WHAT TO PRODUCE: For each line below with the word "target", write out a copy.

(RECORDS FOR PROCESSING Opens)

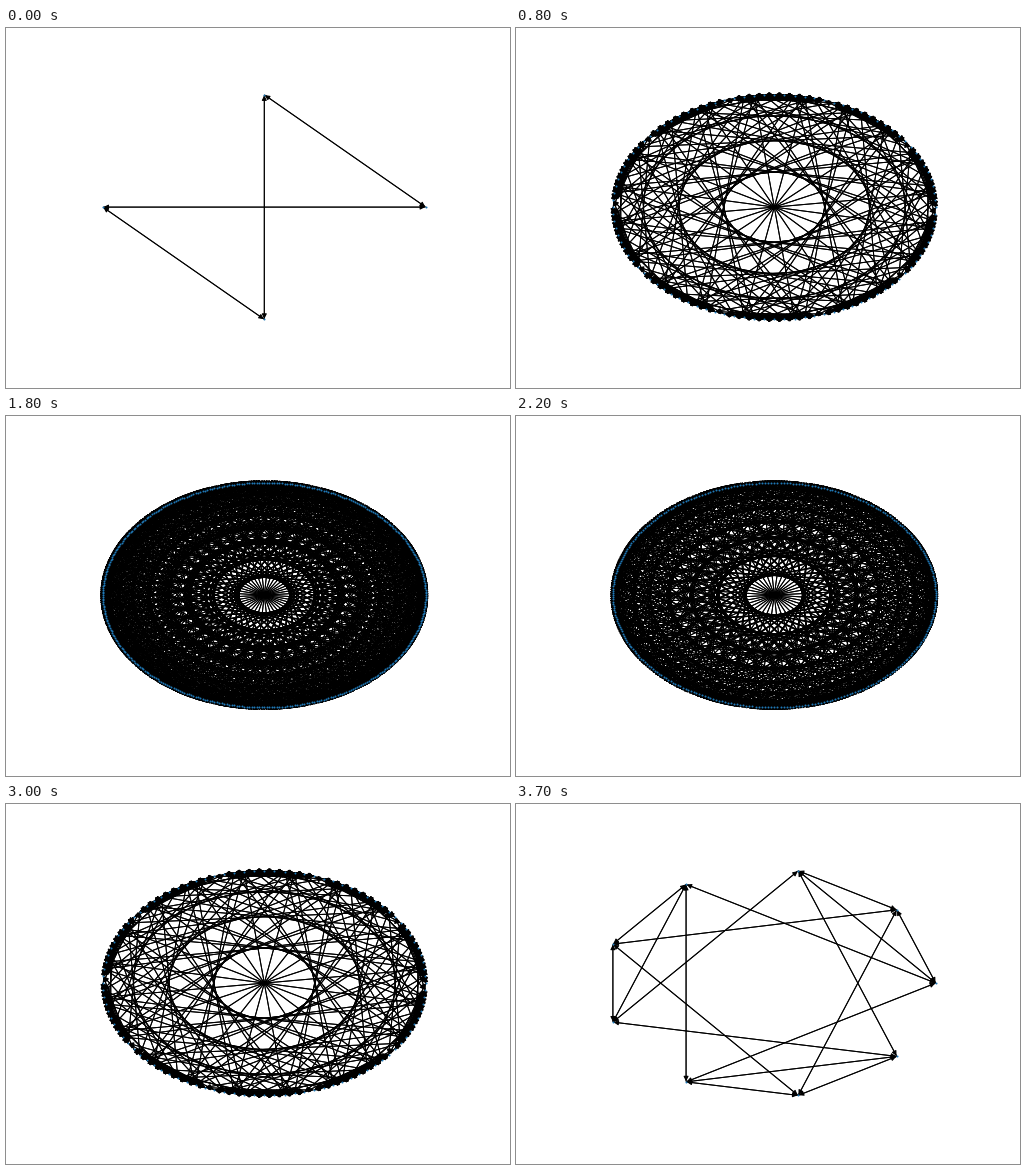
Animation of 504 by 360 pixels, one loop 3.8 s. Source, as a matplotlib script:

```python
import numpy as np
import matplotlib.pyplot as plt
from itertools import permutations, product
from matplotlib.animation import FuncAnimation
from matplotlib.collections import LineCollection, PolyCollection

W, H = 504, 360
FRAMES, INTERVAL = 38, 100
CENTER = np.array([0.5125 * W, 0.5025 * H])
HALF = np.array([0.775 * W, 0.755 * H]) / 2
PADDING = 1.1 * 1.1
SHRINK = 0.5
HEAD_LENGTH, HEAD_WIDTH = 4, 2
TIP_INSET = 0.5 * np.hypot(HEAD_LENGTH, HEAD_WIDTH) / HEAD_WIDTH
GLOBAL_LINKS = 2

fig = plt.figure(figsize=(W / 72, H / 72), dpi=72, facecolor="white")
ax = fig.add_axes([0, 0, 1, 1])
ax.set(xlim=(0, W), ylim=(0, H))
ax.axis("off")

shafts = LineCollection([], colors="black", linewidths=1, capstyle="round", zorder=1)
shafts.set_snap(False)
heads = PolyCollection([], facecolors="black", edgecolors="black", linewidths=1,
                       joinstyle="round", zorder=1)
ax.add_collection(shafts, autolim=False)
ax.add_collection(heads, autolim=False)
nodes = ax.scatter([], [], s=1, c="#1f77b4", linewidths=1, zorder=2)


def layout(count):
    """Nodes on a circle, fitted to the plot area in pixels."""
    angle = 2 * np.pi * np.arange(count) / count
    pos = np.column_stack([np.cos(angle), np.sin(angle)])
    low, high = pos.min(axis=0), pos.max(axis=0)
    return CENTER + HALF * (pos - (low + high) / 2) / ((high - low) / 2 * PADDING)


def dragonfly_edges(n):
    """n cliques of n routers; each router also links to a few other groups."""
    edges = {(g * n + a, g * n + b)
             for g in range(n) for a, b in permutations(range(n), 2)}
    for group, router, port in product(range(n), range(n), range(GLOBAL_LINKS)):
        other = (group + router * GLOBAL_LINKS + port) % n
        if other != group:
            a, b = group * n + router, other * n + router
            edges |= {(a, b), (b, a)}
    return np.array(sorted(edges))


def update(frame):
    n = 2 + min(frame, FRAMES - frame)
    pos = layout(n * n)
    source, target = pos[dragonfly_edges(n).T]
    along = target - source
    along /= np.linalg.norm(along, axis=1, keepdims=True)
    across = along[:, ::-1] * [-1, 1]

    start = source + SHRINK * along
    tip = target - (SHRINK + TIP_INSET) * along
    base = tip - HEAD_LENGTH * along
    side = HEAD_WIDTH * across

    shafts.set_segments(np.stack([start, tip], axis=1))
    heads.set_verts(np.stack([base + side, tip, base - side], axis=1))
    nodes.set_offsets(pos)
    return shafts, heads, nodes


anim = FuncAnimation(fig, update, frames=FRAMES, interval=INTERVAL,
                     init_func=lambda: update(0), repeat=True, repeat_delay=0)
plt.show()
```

(RECORDS FOR PROCESSING Closes)

ANSWER BELOW:
    source, target = pos[dragonfly_edges(n).T]
    along = target - source
    tip = target - (SHRINK + TIP_INSET) * along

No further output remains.